Available data:
####################

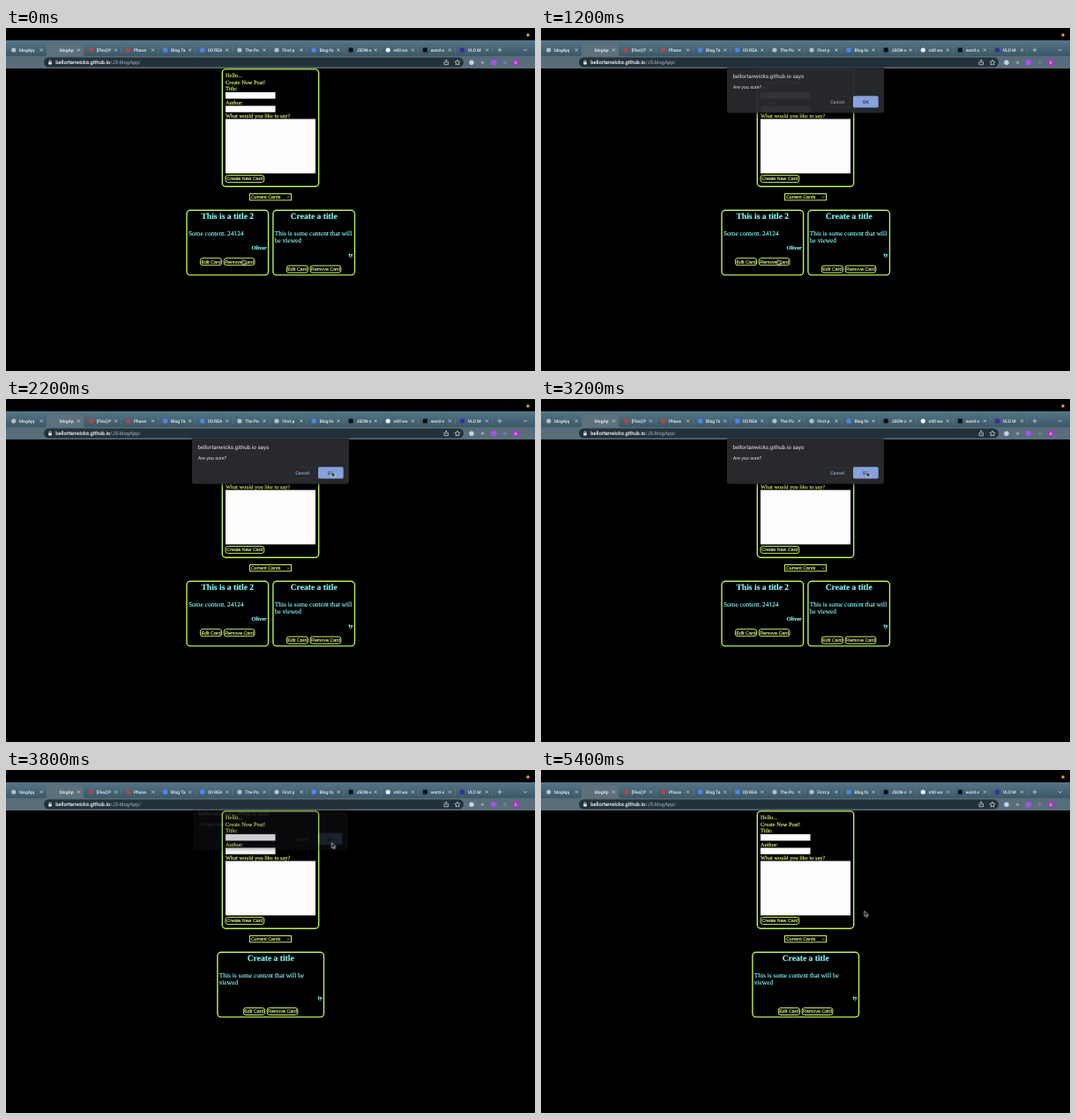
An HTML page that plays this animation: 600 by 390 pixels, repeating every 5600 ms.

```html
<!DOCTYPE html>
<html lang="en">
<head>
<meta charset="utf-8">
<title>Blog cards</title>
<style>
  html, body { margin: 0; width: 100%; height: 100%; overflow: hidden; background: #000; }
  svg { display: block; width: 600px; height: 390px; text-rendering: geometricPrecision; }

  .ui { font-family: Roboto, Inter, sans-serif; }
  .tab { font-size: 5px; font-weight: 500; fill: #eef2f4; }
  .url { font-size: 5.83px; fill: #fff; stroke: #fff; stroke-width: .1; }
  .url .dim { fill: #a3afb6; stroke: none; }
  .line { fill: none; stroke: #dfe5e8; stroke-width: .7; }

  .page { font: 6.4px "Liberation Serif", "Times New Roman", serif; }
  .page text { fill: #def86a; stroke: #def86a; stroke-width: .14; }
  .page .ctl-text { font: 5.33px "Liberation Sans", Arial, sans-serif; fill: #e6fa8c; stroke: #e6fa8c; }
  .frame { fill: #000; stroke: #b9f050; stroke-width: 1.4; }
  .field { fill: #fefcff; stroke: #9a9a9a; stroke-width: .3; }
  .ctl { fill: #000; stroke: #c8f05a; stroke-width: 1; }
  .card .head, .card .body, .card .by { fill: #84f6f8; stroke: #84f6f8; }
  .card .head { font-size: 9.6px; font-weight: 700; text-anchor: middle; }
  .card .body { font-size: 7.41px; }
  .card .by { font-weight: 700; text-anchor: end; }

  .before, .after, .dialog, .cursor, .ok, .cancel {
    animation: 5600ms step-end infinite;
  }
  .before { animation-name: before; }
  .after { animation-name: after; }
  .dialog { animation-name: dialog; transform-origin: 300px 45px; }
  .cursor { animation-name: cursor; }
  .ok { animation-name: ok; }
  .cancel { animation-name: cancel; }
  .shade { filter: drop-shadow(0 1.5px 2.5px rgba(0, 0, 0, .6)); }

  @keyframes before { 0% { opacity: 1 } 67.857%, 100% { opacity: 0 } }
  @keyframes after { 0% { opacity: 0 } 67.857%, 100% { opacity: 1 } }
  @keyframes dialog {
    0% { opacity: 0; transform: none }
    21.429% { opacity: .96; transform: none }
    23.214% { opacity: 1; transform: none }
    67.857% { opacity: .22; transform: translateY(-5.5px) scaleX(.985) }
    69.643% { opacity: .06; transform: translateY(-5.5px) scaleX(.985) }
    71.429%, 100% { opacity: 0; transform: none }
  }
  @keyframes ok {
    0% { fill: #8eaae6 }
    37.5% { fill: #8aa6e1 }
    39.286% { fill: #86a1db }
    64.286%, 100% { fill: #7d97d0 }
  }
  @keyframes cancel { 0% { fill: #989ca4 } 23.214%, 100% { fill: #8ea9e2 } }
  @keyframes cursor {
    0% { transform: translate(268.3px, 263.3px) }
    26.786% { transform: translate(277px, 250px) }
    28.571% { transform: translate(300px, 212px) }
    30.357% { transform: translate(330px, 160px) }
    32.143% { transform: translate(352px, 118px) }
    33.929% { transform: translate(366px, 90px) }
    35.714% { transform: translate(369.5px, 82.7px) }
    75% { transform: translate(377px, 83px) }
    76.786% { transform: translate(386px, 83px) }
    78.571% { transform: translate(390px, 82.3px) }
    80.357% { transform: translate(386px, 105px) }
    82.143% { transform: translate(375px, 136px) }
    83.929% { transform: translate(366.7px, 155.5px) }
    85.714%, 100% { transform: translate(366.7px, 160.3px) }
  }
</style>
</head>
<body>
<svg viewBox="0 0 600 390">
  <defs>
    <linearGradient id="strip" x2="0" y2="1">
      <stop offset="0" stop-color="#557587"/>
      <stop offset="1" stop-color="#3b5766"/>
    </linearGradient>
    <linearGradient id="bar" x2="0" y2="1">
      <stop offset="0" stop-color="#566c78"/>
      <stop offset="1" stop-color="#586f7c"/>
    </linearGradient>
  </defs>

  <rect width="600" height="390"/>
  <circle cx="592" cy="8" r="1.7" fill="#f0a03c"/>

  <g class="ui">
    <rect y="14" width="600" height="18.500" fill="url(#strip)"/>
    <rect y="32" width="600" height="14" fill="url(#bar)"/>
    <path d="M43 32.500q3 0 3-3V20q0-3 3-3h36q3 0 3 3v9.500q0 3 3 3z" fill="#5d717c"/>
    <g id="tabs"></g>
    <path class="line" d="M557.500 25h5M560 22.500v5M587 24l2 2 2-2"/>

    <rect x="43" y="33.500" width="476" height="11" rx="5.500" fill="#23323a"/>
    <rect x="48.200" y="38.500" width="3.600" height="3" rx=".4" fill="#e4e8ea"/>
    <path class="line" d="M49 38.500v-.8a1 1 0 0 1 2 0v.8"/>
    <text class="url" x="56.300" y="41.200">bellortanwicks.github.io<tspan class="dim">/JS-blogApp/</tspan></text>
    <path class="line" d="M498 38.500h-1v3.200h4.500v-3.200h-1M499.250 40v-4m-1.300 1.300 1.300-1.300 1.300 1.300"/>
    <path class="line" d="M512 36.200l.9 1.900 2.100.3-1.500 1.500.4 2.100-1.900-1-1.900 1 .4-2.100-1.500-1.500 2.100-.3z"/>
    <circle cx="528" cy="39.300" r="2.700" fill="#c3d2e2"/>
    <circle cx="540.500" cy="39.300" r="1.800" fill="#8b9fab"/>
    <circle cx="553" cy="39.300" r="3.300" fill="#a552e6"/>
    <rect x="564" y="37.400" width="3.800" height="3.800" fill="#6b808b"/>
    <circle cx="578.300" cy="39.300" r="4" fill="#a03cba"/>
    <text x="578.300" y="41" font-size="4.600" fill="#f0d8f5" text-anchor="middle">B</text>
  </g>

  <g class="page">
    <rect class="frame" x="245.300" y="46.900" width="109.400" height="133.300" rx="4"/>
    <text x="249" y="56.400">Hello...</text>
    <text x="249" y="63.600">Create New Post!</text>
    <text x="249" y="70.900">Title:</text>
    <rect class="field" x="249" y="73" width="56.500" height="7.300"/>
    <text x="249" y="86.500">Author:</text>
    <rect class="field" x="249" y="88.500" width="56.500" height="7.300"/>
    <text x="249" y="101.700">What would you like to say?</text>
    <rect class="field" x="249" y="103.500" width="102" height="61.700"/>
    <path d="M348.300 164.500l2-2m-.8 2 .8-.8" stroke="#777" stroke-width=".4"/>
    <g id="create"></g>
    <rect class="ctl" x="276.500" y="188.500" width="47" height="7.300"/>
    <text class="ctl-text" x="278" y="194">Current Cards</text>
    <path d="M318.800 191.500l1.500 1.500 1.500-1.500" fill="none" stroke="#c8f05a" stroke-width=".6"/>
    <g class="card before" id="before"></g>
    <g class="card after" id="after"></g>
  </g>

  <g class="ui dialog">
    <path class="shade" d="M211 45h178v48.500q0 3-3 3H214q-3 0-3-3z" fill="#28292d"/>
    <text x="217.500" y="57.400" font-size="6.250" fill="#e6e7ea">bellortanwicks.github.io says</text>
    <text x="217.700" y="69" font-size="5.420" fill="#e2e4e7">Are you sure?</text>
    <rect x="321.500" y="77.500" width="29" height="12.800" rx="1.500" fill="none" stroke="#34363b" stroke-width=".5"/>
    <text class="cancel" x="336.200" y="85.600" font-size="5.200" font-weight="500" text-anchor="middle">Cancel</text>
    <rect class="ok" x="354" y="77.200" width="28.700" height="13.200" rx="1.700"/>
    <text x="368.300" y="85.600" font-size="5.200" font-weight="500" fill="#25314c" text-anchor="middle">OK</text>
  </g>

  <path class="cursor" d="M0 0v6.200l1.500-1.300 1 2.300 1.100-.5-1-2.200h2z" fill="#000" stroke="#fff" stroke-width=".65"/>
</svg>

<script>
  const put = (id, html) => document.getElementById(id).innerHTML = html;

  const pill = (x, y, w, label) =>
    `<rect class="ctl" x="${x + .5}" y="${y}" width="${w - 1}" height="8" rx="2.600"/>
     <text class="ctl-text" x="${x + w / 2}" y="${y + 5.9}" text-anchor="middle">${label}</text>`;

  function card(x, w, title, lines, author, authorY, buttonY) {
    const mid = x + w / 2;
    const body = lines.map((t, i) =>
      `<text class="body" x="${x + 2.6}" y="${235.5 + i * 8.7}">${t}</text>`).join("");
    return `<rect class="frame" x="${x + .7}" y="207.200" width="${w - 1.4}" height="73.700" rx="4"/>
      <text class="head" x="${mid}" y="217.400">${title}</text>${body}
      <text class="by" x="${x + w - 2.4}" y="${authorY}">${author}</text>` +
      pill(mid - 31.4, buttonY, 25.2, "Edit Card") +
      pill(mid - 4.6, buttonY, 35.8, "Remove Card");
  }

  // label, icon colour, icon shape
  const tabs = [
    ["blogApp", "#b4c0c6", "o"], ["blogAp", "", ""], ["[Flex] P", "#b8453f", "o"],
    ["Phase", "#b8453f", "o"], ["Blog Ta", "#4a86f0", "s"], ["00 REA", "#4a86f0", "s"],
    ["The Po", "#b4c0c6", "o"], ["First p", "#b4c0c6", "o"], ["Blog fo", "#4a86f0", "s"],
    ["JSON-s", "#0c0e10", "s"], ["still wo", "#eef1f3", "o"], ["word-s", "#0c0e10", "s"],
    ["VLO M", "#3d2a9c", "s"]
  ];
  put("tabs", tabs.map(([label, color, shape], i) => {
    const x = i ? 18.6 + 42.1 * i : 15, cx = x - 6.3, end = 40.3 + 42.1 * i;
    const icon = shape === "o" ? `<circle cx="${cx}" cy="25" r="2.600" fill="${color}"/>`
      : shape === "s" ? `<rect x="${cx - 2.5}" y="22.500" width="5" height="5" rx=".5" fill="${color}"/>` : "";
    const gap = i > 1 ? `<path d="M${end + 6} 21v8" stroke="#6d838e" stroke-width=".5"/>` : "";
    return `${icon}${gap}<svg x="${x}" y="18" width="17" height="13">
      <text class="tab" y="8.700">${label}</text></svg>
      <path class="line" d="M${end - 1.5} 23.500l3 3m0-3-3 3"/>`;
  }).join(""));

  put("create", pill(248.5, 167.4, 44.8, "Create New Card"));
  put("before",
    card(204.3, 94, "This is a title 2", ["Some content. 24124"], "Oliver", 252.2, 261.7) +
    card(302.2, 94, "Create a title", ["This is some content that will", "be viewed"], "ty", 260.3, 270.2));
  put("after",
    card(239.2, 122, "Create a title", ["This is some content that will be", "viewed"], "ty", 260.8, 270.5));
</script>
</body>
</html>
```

####################

Exercise objective:
Every line with the word "body" in it should be copied from the listing above.

Answer space:
  html, body { margin: 0; width: 100%; height: 100%; overflow: hidden; background: #000; }
  .card .head, .card .body, .card .by { fill: #84f6f8; stroke: #84f6f8; }
  .card .body { font-size: 7.41px; }
<body>
    const body = lines.map((t, i) =>
      `<text class="body" x="${x + 2.6}" y="${235.5 + i * 8.7}">${t}</text>`).join("");
      <text class="head" x="${mid}" y="217.400">${title}</text>${body}
</body>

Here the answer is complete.